• _Task directions_: Check every line of the entries below for the word "flat", and copy the ones that have it.

• _Supplied material_:
================
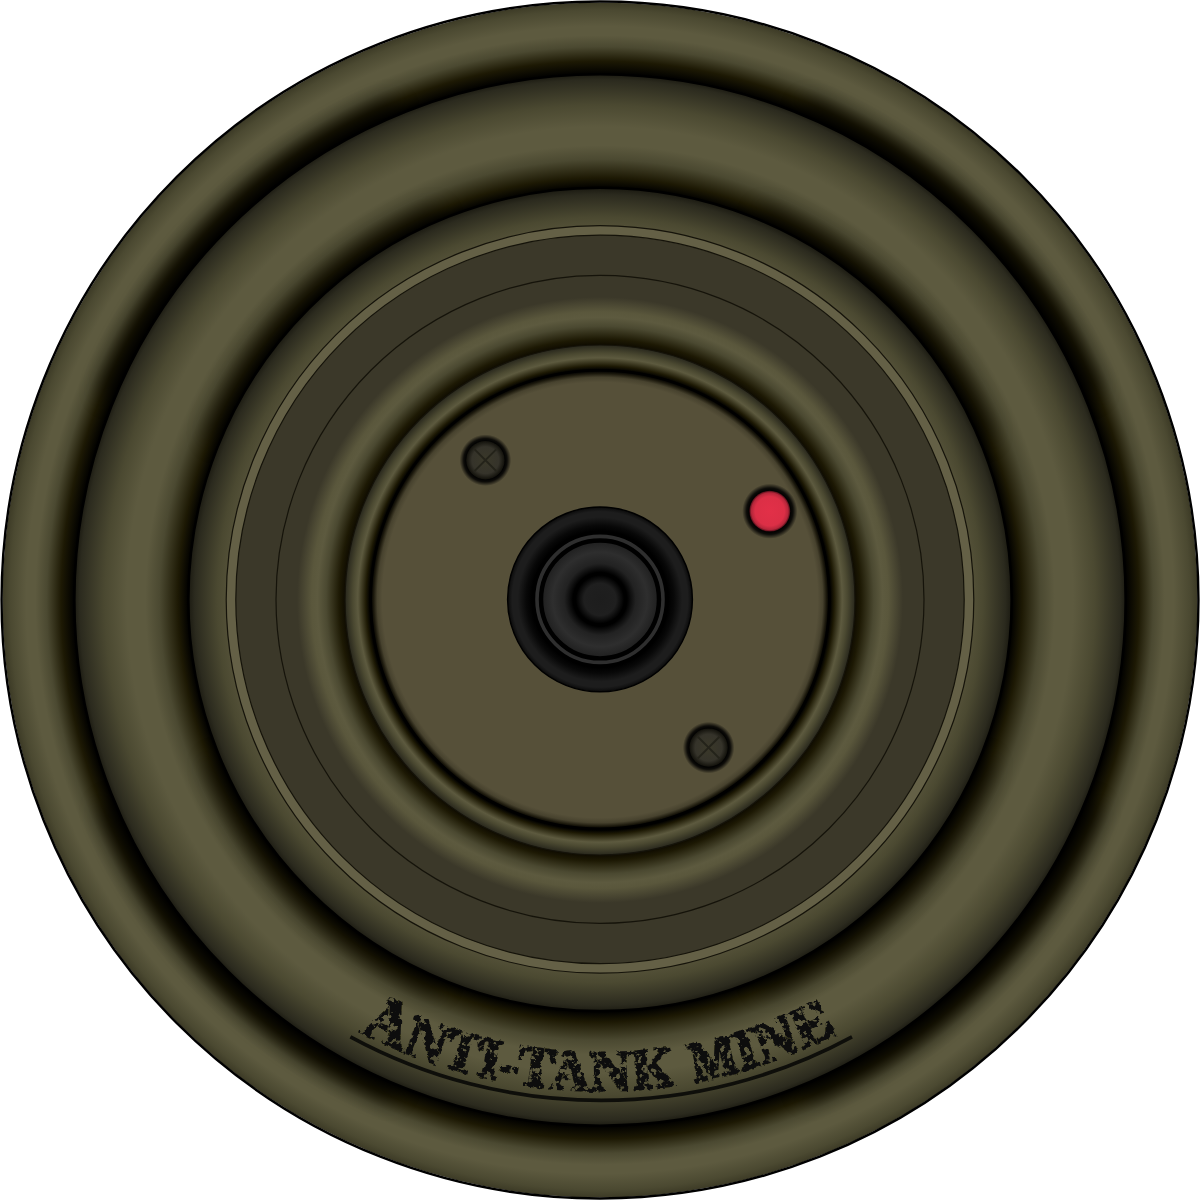
<!DOCTYPE html>
<html lang="en">
<head>
<meta charset="utf-8">
<title>Anti-Tank Mine</title>
<link rel="stylesheet" href="https://fonts.googleapis.com/css2?family=Stardos+Stencil:wght@700&display=swap">
<style>
  :root {
    --paper: #ffffff;
    --olive-light: #5d5a3f;
    --olive-mid: #4b4931;
    --olive-dark: #2b2a1e;
    --olive-flat: #3b3829;
    --olive-ridge: #646046;
    --plate: #565039;
    --shade: #1d1904;
    --ink: #0e0e0a;
    --black: #000000;
    --rubber: #1d1d1d;
    --rubber-light: #2e2e2e;
    --lamp: #e23048;
    --lamp-deep: #b5263a;
  }
  html, body { margin: 0; width: 1200px; height: 1200px; overflow: hidden; background: var(--paper); }
  svg { display: block; }
  .outline { stroke: var(--black); stroke-width: 2; }
  .hairline { stroke: #15130a; stroke-width: 1; }
  .corner-shade { fill: none; stroke: var(--black); stroke-dasharray: 1 1; stroke-dashoffset: -.5; }
  .stencil {
    font-family: "Stardos Stencil", "Stencil", serif;
    font-weight: 700;
    font-size: 46px;
    fill: var(--ink);
    stroke: var(--ink);
    stroke-width: 1.6;
  }
  .stencil .initial { font-size: 52px; }
  .underline { fill: none; stroke: var(--ink); stroke-width: 3; }

  .c-light { stop-color: var(--olive-light); }
  .c-mid { stop-color: var(--olive-mid); }
  .c-dark { stop-color: var(--olive-dark); }
  .c-flat { stop-color: var(--olive-flat); }
  .c-plate { stop-color: var(--plate); }
  .c-shade { stop-color: var(--shade); }
  .c-black { stop-color: var(--black); }
  .c-rubber { stop-color: var(--rubber); }
  .c-rubber-light { stop-color: var(--rubber-light); }
</style>
</head>
<body>
<svg width="1200" height="1200" viewBox="0 0 1000 1000" role="img" aria-label="Anti-tank mine seen from above">
  <defs>
    <radialGradient id="rim-fill" gradientUnits="userSpaceOnUse" cx="500" cy="500" r="499">
      <stop class="c-black" offset=".878"/>
      <stop class="c-shade" offset=".9"/>
      <stop class="c-mid" offset=".924"/>
      <stop class="c-light" offset=".943"/>
      <stop class="c-light" offset=".958"/>
      <stop class="c-mid" offset=".985"/>
      <stop offset="1" stop-color="#3a3824"/>
    </radialGradient>
    <radialGradient id="shoulder-fill" gradientUnits="userSpaceOnUse" cx="500" cy="500" r="438">
      <stop class="c-black" offset=".783"/>
      <stop class="c-shade" offset=".803"/>
      <stop class="c-mid" offset=".838"/>
      <stop class="c-light" offset=".865"/>
      <stop class="c-light" offset=".9"/>
      <stop class="c-mid" offset=".942"/>
      <stop class="c-dark" offset=".99"/>
      <stop offset="1" stop-color="#1c1b12"/>
    </radialGradient>
    <radialGradient id="cap-fill" gradientUnits="userSpaceOnUse" cx="500" cy="500" r="343">
      <stop offset=".9" stop-color="#555239"/>
      <stop class="c-mid" offset=".93"/>
      <stop class="c-dark" offset=".985"/>
      <stop offset="1" stop-color="#1c1b12"/>
    </radialGradient>
    <radialGradient id="collar-fill" gradientUnits="userSpaceOnUse" cx="500" cy="500" r="270">
      <stop offset=".785" stop-color="#0d0a00"/>
      <stop class="c-shade" offset=".805"/>
      <stop class="c-mid" offset=".845"/>
      <stop class="c-light" offset=".872"/>
      <stop offset=".89" stop-color="#5a573c"/>
      <stop class="c-flat" offset=".935"/>
      <stop class="c-flat" offset="1"/>
    </radialGradient>
    <radialGradient id="bead-fill" gradientUnits="userSpaceOnUse" cx="500" cy="500" r="212">
      <stop class="c-black" offset=".905"/>
      <stop class="c-shade" offset=".92"/>
      <stop class="c-light" offset=".952"/>
      <stop class="c-mid" offset=".972"/>
      <stop class="c-dark" offset="1"/>
    </radialGradient>
    <radialGradient id="plate-fill" gradientUnits="userSpaceOnUse" cx="500" cy="500" r="191">
      <stop class="c-plate" offset=".95"/>
      <stop offset=".972" stop-color="#47422e"/>
      <stop offset=".988" stop-color="#1b180c"/>
      <stop class="c-black" offset="1"/>
    </radialGradient>
    <radialGradient id="fuze-base-fill" gradientUnits="userSpaceOnUse" cx="500" cy="499.500" r="77">
      <stop class="c-black" offset=".74"/>
      <stop offset=".8" stop-color="#080808"/>
      <stop class="c-rubber" offset=".89"/>
      <stop class="c-rubber" offset=".95"/>
      <stop offset="1" stop-color="#0a0a0a"/>
    </radialGradient>
    <radialGradient id="fuze-dome-fill" gradientUnits="userSpaceOnUse" cx="500" cy="499.500" r="48">
      <stop class="c-rubber" offset="0"/>
      <stop offset=".28" stop-color="#1f1f1f"/>
      <stop class="c-black" offset=".42"/>
      <stop class="c-black" offset=".47"/>
      <stop offset=".62" stop-color="#222222"/>
      <stop class="c-rubber-light" offset=".82"/>
      <stop offset="1" stop-color="#202020"/>
    </radialGradient>
    <radialGradient id="socket-fill">
      <stop class="c-black" offset=".74"/>
      <stop offset=".84" stop-color="#000000" stop-opacity=".85"/>
      <stop offset="1" stop-color="#000000" stop-opacity="0"/>
    </radialGradient>
    <radialGradient id="screw-fill">
      <stop offset="0" stop-color="#3a3829"/>
      <stop offset=".7" stop-color="#35332a"/>
      <stop offset="1" stop-color="#12110b"/>
    </radialGradient>
    <radialGradient id="lamp-fill">
      <stop offset="0" stop-color="var(--lamp)"/>
      <stop offset=".72" stop-color="#dc2f46"/>
      <stop offset=".9" stop-color="var(--lamp-deep)"/>
      <stop offset="1" stop-color="#4a0d16"/>
    </radialGradient>

    <filter id="soften" x="-10%" y="-10%" width="120%" height="120%">
      <feGaussianBlur stdDeviation="9"/>
    </filter>
    <filter id="worn-ink" x="-5%" y="-15%" width="110%" height="130%">
      <feTurbulence type="fractalNoise" baseFrequency=".2" numOctaves="3" seed="11" result="noise"/>
      <feColorMatrix in="noise" type="matrix" values="0 0 0 0 0  0 0 0 0 0  0 0 0 0 0  -13 0 0 0 8.300" result="flakes"/>
      <feDisplacementMap in="SourceGraphic" in2="noise" scale="4" xChannelSelector="R" yChannelSelector="G" result="rough"/>
      <feComposite in="rough" in2="flakes" operator="in"/>
    </filter>

    <clipPath id="body-clip"><circle cx="500" cy="500" r="498"/></clipPath>
    <path id="label-baseline" d="M297 858 A430 430 0 0 0 703 858"/>
    <g id="screw">
      <circle r="21.500" fill="url(#socket-fill)"/>
      <circle r="16" fill="url(#screw-fill)"/>
      <path d="M-9 -9 L9 9 M9 -9 L-9 9" fill="none" stroke="#24231a" stroke-width="1.600"/>
    </g>
  </defs>

  <g id="casing" clip-path="url(#body-clip)">
    <circle cx="500" cy="500" r="499" fill="url(#rim-fill)"/>
    <circle class="corner-shade" cx="500" cy="500" r="442" pathLength="8" stroke-width="20" opacity=".6" filter="url(#soften)"/>
    <circle class="outline" cx="500" cy="500" r="438" fill="url(#shoulder-fill)"/>
    <circle class="corner-shade" cx="500" cy="500" r="347" pathLength="8" stroke-width="16" opacity=".5" filter="url(#soften)"/>
    <circle class="outline" cx="500" cy="499.500" r="343" fill="url(#cap-fill)"/>
  </g>
  <circle class="outline" cx="500" cy="500" r="498.700" fill="none"/>

  <g id="pressure-plate">
    <circle class="hairline" cx="500" cy="499.500" r="311.500" fill="var(--olive-ridge)"/>
    <circle class="hairline" cx="500" cy="499.500" r="303.500" fill="var(--olive-flat)"/>
    <circle class="hairline" cx="500" cy="499.500" r="270" fill="url(#collar-fill)"/>
    <circle class="hairline" cx="500" cy="500" r="212.500" fill="url(#bead-fill)"/>
    <circle class="outline" cx="500" cy="499.500" r="191" fill="url(#plate-fill)"/>
  </g>

  <g id="fittings">
    <use href="#screw" x="404.500" y="383.500"/>
    <use href="#screw" x="590.500" y="623"/>
    <g id="lamp" transform="translate(641.500 426)">
      <circle r="23" fill="url(#socket-fill)"/>
      <circle r="17" fill="url(#lamp-fill)"/>
    </g>
  </g>

  <g id="fuze">
    <circle cx="500" cy="499.500" r="77" fill="url(#fuze-base-fill)" stroke="var(--black)" stroke-width="1.200"/>
    <circle cx="500" cy="499.500" r="52.500" fill="none" stroke="var(--rubber-light)" stroke-width="3"/>
    <circle cx="500" cy="499.500" r="48.500" fill="url(#fuze-dome-fill)" stroke="var(--black)" stroke-width="2.400"/>
  </g>

  <g id="label" filter="url(#worn-ink)">
    <text class="stencil" textLength="412" lengthAdjust="spacingAndGlyphs"><textPath href="#label-baseline" startOffset="4"><tspan class="initial">A</tspan>NTI-TANK MINE</textPath></text>
  </g>
  <path class="underline" d="M292 864 A438.600 438.600 0 0 0 710 864"/>
</svg>
</body>
</html>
================
• _Answer for the task_:
    --olive-flat: #3b3829;
  .c-flat { stop-color: var(--olive-flat); }
      <stop class="c-flat" offset=".935"/>
      <stop class="c-flat" offset="1"/>
    <circle class="hairline" cx="500" cy="499.500" r="303.500" fill="var(--olive-flat)"/>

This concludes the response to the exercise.